Changes to the ODI format June 29, 2005

Gilchrist wants more player input

Cricinfo staff

Gilchrist would like to see how the new experiments pan out © Getty Images

With players across the world coming to grips with the new proposals intended to liven up one-day cricket, Adam Gilchrist has come out and said that the players' views should be taken on board before such experiments become legislation. The new changes, which involve changes in fielding restrictions and substitutions, could be tried out in early July when England and Australia clash in the NatWest Series.

"I don't think our guys have got a full grasp of it," said Gilchrist, talking to The Age. "I think it's going to be really intriguing for the spectators and the players as to how a captain manipulates those five-over blocks. That will be really good.

"It will keep people really interested and it will bring a more traditional tactical nous to the one-day game, where maybe that has slowly faded away or is not as openly evident in one-day cricket to the paying public. Traditional cricket is about out-thinking your opponent and subtle field changes. With these rules, it will have to reintroduce that skilled thinking."

The changes were suggested by a committee headed by Sunil Gavaskar, the former Indian opening batsman, in an attempt to liven up the one-day game which had become drearily predictable and formulaic in the middle of an innings.

Gilchrist added that while the game's popularity and commercial considerations were important, it was imperitive that the players be consulted before any far-reaching changes were affected. "I've got no problem with trying things in this format of the game," he said. "People will say it's not cricket to substitute a player in and out but traditionalists will say one-day cricket is not cricket, so it's here and it's a good forum to experiment.

"As long as there is an experimental period and then they go to the players to get opinion on whether it's worked or not.
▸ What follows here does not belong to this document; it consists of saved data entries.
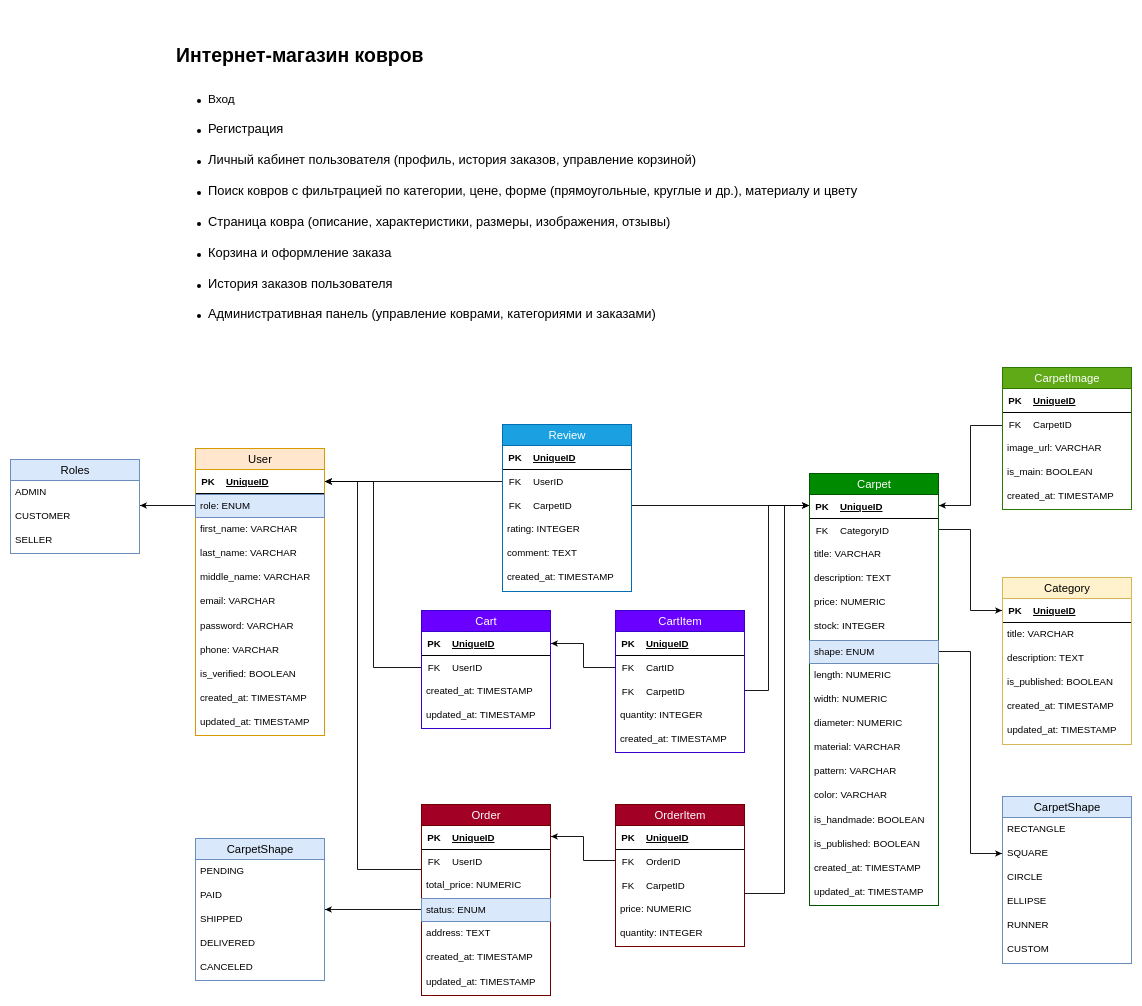
<!DOCTYPE html>
<html lang="ru">
<head>
<meta charset="utf-8">
<title>Интернет-магазин ковров</title>
<style>
:root {
  --ink: #000; --paper: #fff;
  --blue-soft: #dae8fc; --blue-line: #6c8ebf;
  --orange: #ffe6cc; --orange-line: #d79b00;
  --sky: #1ba1e2; --sky-line: #006eaf;
  --violet: #6a00ff; --violet-line: #3700cc;
  --crimson: #a20025; --crimson-line: #6f0000;
  --green: #008a00; --green-line: #005700;
  --lime: #60a917; --lime-line: #2d7600;
  --yellow: #fff2cc; --yellow-line: #d6b656;
}
* { box-sizing: border-box; margin: 0; padding: 0; }
html, body { width: 1142px; height: 1006px; overflow: hidden; background: var(--paper); }
body { position: relative; color: var(--ink); font-family: "Liberation Sans", Arial, sans-serif; }
.brief { padding: 42px 0 0 176px; }
.brief h1 { font-size: 19.4px; line-height: 26px; white-space: nowrap; }
.features { display: flex; flex-direction: column; padding: 15.5px 0 0 32px; list-style: none; }
.features li { position: relative; height: 30.85px; line-height: 30.85px; font-size: 12.9px; white-space: nowrap; }
.features li:first-child { font-size: 11.8px; }
.features li::before { content: ""; position: absolute; left: -11px; top: 15px; width: 4px; height: 4px; border-radius: 50%; background: var(--ink); }
.links { position: absolute; left: 0; top: 0; }
.links path { fill: none; stroke: var(--ink); stroke-width: 0.9; }
.links marker path { fill: var(--ink); stroke: none; }
.entity { position: absolute; width: 130px; border: 1px solid var(--line); background: var(--paper); }
.entity h2 { height: 20.7px; line-height: 20.5px; font-size: 11.3px; font-weight: 400; text-align: center; color: var(--title, var(--ink)); background: var(--fill); border-bottom: 1px solid var(--line); }
.entity ul { display: flex; flex-direction: column; list-style: none; font-size: 9.7px; }
.entity li { height: 24.15px; line-height: 22.4px; padding-left: 4px; white-space: nowrap; }
.entity .key { display: flex; padding: 0; line-height: 23.4px; }
.key b, .key i { width: 24px; margin-right: 6px; text-align: center; font-style: normal; }
.entity .primary { border-bottom: 1px solid var(--ink); font-weight: 700; }
.primary span { text-decoration: underline; }
.entity .enum { margin: 0 -1px; padding-left: 4px; line-height: 21.2px; background: var(--blue-soft); border: 1px solid var(--blue-line); }
.blue { --fill: var(--blue-soft); --line: var(--blue-line); }
.orange { --fill: var(--orange); --line: var(--orange-line); }
.sky { --fill: var(--sky); --line: var(--sky-line); --title: var(--paper); }
.violet { --fill: var(--violet); --line: var(--violet-line); --title: var(--paper); }
.crimson { --fill: var(--crimson); --line: var(--crimson-line); --title: var(--paper); }
.green { --fill: var(--green); --line: var(--green-line); --title: var(--paper); }
.lime { --fill: var(--lime); --line: var(--lime-line); --title: var(--paper); }
.yellow { --fill: var(--yellow); --line: var(--yellow-line); }
#roles { left: 10px; top: 459px; }
#user { left: 195px; top: 448px; }
#order-status { left: 195px; top: 838px; }
#review { left: 502px; top: 424px; }
#cart { left: 421px; top: 610px; }
#cart-item { left: 615px; top: 610px; }
#order { left: 421px; top: 804px; }
#order-item { left: 615px; top: 804px; }
#carpet { left: 809px; top: 473px; }
#carpet-image { left: 1002px; top: 367px; }
#category { left: 1002px; top: 577px; }
#carpet-shape { left: 1002px; top: 796px; }
</style>
</head>
<body>
<header class="brief">
  <h1>Интернет-магазин ковров</h1>
  <ul class="features">
    <li>Вход</li>
    <li>Регистрация</li>
    <li>Личный кабинет пользователя (профиль, история заказов, управление корзиной)</li>
    <li>Поиск ковров с фильтрацией по категории, цене, форме (прямоугольные, круглые и др.), материалу и цвету</li>
    <li>Страница ковра (описание, характеристики, размеры, изображения, отзывы)</li>
    <li>Корзина и оформление заказа</li>
    <li>История заказов пользователя</li>
    <li>Административная панель (управление коврами, категориями и заказами)</li>
  </ul>
</header>

<main>
  <section class="entity blue" id="roles">
    <h2>Roles</h2>
    <ul><li>ADMIN</li><li>CUSTOMER</li><li>SELLER</li></ul>
  </section>

  <section class="entity orange" id="user">
    <h2>User</h2>
    <ul>
      <li class="key primary"><b>PK</b><span>UniqueID</span></li>
      <li class="enum">role: ENUM</li>
      <li>first_name: VARCHAR</li>
      <li>last_name: VARCHAR</li>
      <li>middle_name: VARCHAR</li>
      <li>email: VARCHAR</li>
      <li>password: VARCHAR</li>
      <li>phone: VARCHAR</li>
      <li>is_verified: BOOLEAN</li>
      <li>created_at: TIMESTAMP</li>
      <li>updated_at: TIMESTAMP</li>
    </ul>
  </section>

  <section class="entity blue" id="order-status">
    <h2>CarpetShape</h2>
    <ul><li>PENDING</li><li>PAID</li><li>SHIPPED</li><li>DELIVERED</li><li>CANCELED</li></ul>
  </section>

  <section class="entity sky" id="review">
    <h2>Review</h2>
    <ul>
      <li class="key primary"><b>PK</b><span>UniqueID</span></li>
      <li class="key"><i>FK</i><span>UserID</span></li>
      <li class="key"><i>FK</i><span>CarpetID</span></li>
      <li>rating: INTEGER</li>
      <li>comment: TEXT</li>
      <li>created_at: TIMESTAMP</li>
    </ul>
  </section>

  <section class="entity violet" id="cart">
    <h2>Cart</h2>
    <ul>
      <li class="key primary"><b>PK</b><span>UniqueID</span></li>
      <li class="key"><i>FK</i><span>UserID</span></li>
      <li>created_at: TIMESTAMP</li>
      <li>updated_at: TIMESTAMP</li>
    </ul>
  </section>

  <section class="entity violet" id="cart-item">
    <h2>CartItem</h2>
    <ul>
      <li class="key primary"><b>PK</b><span>UniqueID</span></li>
      <li class="key"><i>FK</i><span>CartID</span></li>
      <li class="key"><i>FK</i><span>CarpetID</span></li>
      <li>quantity: INTEGER</li>
      <li>created_at: TIMESTAMP</li>
    </ul>
  </section>

  <section class="entity crimson" id="order">
    <h2>Order</h2>
    <ul>
      <li class="key primary"><b>PK</b><span>UniqueID</span></li>
      <li class="key"><i>FK</i><span>UserID</span></li>
      <li>total_price: NUMERIC</li>
      <li class="enum">status: ENUM</li>
      <li>address: TEXT</li>
      <li>created_at: TIMESTAMP</li>
      <li>updated_at: TIMESTAMP</li>
    </ul>
  </section>

  <section class="entity crimson" id="order-item">
    <h2>OrderItem</h2>
    <ul>
      <li class="key primary"><b>PK</b><span>UniqueID</span></li>
      <li class="key"><i>FK</i><span>OrderID</span></li>
      <li class="key"><i>FK</i><span>CarpetID</span></li>
      <li>price: NUMERIC</li>
      <li>quantity: INTEGER</li>
    </ul>
  </section>

  <section class="entity green" id="carpet">
    <h2>Carpet</h2>
    <ul>
      <li class="key primary"><b>PK</b><span>UniqueID</span></li>
      <li class="key"><i>FK</i><span>CategoryID</span></li>
      <li>title: VARCHAR</li>
      <li>description: TEXT</li>
      <li>price: NUMERIC</li>
      <li>stock: INTEGER</li>
      <li class="enum">shape: ENUM</li>
      <li>length: NUMERIC</li>
      <li>width: NUMERIC</li>
      <li>diameter: NUMERIC</li>
      <li>material: VARCHAR</li>
      <li>pattern: VARCHAR</li>
      <li>color: VARCHAR</li>
      <li>is_handmade: BOOLEAN</li>
      <li>is_published: BOOLEAN</li>
      <li>created_at: TIMESTAMP</li>
      <li>updated_at: TIMESTAMP</li>
    </ul>
  </section>

  <section class="entity lime" id="carpet-image">
    <h2>CarpetImage</h2>
    <ul>
      <li class="key primary"><b>PK</b><span>UniqueID</span></li>
      <li class="key"><i>FK</i><span>CarpetID</span></li>
      <li>image_url: VARCHAR</li>
      <li>is_main: BOOLEAN</li>
      <li>created_at: TIMESTAMP</li>
    </ul>
  </section>

  <section class="entity yellow" id="category">
    <h2>Category</h2>
    <ul>
      <li class="key primary"><b>PK</b><span>UniqueID</span></li>
      <li>title: VARCHAR</li>
      <li>description: TEXT</li>
      <li>is_published: BOOLEAN</li>
      <li>created_at: TIMESTAMP</li>
      <li>updated_at: TIMESTAMP</li>
    </ul>
  </section>

  <section class="entity blue" id="carpet-shape">
    <h2>CarpetShape</h2>
    <ul><li>RECTANGLE</li><li>SQUARE</li><li>CIRCLE</li><li>ELLIPSE</li><li>RUNNER</li><li>CUSTOM</li></ul>
  </section>

  <svg class="links" width="1142" height="1006" viewBox="0 0 1142 1006" aria-hidden="true">
    <defs>
      <marker id="arrow" markerUnits="userSpaceOnUse" markerWidth="8" markerHeight="8" refX="7" refY="4" orient="auto">
        <path d="M7 4 0 0.7 1.7 4 0 7.3z"/>
      </marker>
    </defs>
    <g marker-end="url(#arrow)">
      <path d="M195 505.5H140"/>
      <path d="M502 481.5H325"/>
      <path d="M421 667.5H373.5V481.5H325"/>
      <path d="M421 869.5H357.5V481.5H325"/>
      <path d="M421 909.5H325"/>
      <path d="M615 667.5H583.5V643.5H551"/>
      <path d="M615 860.5H583.5V836.5H551"/>
      <path d="M632 505.5H809"/>
      <path d="M745 690.5H768.5V505.5H809"/>
      <path d="M745 893.5H784.5V505.5H809"/>
      <path d="M1002 425.5H970.5V505.5H939"/>
      <path d="M939 529.5H970.5V610.5H1002"/>
      <path d="M939 651.5H970.5V853.5H1002"/>
    </g>
  </svg>
</main>
</body>
</html>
The players don't have to have the final say, but they've got to have a strong voice in the final outcome, along with spectators who they'll canvass and, I'm sure, sponsors and the TV people that cover the games."